(Stored data)
----
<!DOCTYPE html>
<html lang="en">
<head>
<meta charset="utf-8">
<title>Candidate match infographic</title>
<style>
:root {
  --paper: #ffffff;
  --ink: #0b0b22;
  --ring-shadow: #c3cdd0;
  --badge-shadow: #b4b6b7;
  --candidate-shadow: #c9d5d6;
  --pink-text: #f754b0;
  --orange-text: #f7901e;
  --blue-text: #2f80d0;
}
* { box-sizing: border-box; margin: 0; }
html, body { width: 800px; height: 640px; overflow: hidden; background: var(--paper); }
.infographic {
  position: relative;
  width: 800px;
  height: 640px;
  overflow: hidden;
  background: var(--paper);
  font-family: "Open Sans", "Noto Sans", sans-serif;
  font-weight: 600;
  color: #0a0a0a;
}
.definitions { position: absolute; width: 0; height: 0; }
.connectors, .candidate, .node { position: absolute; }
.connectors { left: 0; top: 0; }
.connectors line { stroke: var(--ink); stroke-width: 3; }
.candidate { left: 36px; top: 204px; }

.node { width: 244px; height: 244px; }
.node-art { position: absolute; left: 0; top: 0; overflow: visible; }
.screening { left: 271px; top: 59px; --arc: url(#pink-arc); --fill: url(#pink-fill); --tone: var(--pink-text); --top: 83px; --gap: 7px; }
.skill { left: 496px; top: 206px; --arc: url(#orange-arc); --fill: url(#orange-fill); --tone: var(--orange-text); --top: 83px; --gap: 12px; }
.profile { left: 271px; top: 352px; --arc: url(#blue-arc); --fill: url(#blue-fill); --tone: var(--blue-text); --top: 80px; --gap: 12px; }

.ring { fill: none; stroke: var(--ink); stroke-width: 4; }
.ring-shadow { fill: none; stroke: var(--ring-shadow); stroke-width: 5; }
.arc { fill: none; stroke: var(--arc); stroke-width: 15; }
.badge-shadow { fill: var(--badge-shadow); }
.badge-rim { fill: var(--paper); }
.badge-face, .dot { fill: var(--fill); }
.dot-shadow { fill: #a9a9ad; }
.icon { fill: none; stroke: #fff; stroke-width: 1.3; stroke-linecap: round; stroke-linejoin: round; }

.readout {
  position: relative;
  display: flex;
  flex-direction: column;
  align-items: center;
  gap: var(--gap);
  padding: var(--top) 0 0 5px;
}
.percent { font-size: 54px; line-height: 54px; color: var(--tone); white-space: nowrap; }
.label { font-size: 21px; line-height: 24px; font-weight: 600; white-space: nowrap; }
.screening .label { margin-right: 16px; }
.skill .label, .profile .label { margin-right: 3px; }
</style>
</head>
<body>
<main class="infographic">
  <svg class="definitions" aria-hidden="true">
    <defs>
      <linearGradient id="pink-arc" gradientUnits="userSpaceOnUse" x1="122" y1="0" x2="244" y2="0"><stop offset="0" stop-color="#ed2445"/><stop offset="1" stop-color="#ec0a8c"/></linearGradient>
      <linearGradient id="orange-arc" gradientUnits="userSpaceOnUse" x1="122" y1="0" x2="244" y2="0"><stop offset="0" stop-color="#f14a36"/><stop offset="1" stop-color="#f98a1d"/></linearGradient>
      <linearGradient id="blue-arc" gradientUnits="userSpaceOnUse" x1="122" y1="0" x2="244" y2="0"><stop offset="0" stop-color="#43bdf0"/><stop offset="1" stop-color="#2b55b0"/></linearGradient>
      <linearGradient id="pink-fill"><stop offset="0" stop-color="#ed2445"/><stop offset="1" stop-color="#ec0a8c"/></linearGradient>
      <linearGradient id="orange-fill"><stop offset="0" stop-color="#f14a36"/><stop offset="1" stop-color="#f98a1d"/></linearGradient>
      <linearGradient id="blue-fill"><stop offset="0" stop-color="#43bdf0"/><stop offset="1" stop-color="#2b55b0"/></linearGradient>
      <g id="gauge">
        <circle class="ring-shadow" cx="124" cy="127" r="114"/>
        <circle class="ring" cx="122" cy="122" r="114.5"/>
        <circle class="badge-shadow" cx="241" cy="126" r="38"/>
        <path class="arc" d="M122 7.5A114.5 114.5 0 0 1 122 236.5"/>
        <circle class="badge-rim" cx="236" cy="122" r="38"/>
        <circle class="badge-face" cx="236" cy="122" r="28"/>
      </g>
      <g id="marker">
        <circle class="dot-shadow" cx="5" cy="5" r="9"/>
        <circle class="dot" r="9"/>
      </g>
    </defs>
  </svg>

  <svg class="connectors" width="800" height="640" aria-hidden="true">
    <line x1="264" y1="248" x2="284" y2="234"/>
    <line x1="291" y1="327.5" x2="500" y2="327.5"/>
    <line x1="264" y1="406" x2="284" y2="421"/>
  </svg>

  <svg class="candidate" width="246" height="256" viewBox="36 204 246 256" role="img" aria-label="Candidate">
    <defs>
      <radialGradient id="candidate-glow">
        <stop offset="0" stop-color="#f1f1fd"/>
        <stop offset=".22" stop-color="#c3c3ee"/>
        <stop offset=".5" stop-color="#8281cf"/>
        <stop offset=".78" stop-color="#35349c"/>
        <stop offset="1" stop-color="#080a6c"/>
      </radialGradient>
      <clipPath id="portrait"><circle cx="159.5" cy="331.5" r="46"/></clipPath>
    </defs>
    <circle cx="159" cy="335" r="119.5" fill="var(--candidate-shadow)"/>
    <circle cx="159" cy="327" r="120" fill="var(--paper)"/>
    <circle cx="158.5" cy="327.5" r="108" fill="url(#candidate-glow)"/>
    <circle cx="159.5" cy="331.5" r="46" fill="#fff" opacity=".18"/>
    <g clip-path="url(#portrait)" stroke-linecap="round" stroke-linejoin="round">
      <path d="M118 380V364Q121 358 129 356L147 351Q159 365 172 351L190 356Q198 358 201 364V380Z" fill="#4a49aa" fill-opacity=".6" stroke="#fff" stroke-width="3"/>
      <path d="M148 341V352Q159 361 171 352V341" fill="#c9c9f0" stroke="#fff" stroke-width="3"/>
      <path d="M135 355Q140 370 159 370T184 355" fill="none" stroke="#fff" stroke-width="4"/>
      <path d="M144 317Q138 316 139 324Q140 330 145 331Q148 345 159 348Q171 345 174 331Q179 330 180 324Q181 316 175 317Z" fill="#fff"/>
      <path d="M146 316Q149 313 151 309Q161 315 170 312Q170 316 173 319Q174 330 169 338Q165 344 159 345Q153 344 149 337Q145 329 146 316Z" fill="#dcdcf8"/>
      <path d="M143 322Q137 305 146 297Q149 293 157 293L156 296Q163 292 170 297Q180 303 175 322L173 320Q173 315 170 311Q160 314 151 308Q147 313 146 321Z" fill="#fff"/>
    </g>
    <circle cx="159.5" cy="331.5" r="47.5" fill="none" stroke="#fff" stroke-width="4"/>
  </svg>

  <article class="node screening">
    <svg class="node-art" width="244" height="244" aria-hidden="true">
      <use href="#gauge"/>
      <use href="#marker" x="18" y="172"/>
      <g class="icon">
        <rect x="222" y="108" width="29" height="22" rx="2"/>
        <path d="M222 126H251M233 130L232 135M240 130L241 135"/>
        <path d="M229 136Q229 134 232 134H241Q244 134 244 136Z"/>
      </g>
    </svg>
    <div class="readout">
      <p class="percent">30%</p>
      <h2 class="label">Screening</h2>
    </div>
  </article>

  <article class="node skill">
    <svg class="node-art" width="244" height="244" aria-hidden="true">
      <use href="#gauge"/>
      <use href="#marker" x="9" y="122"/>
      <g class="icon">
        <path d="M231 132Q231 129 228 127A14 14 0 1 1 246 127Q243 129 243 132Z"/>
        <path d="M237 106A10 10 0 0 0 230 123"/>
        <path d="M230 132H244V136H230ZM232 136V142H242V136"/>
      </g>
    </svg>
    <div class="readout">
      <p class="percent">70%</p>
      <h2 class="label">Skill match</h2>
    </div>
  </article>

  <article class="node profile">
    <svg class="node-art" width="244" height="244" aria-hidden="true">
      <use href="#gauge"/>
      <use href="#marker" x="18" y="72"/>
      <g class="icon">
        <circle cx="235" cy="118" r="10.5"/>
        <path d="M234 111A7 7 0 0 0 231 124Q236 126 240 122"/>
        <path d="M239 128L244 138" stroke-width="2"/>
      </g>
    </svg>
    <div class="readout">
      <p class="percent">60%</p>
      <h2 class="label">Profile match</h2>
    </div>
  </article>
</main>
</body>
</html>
----
What the task requires ▸ Report every line in the data above in which the word "offset" appears.

Answer box ▸
      <linearGradient id="pink-arc" gradientUnits="userSpaceOnUse" x1="122" y1="0" x2="244" y2="0"><stop offset="0" stop-color="#ed2445"/><stop offset="1" stop-color="#ec0a8c"/></linearGradient>
      <linearGradient id="orange-arc" gradientUnits="userSpaceOnUse" x1="122" y1="0" x2="244" y2="0"><stop offset="0" stop-color="#f14a36"/><stop offset="1" stop-color="#f98a1d"/></linearGradient>
      <linearGradient id="blue-arc" gradientUnits="userSpaceOnUse" x1="122" y1="0" x2="244" y2="0"><stop offset="0" stop-color="#43bdf0"/><stop offset="1" stop-color="#2b55b0"/></linearGradient>
      <linearGradient id="pink-fill"><stop offset="0" stop-color="#ed2445"/><stop offset="1" stop-color="#ec0a8c"/></linearGradient>
      <linearGradient id="orange-fill"><stop offset="0" stop-color="#f14a36"/><stop offset="1" stop-color="#f98a1d"/></linearGradient>
      <linearGradient id="blue-fill"><stop offset="0" stop-color="#43bdf0"/><stop offset="1" stop-color="#2b55b0"/></linearGradient>
        <stop offset="0" stop-color="#f1f1fd"/>
        <stop offset=".22" stop-color="#c3c3ee"/>
        <stop offset=".5" stop-color="#8281cf"/>
        <stop offset=".78" stop-color="#35349c"/>
        <stop offset="1" stop-color="#080a6c"/>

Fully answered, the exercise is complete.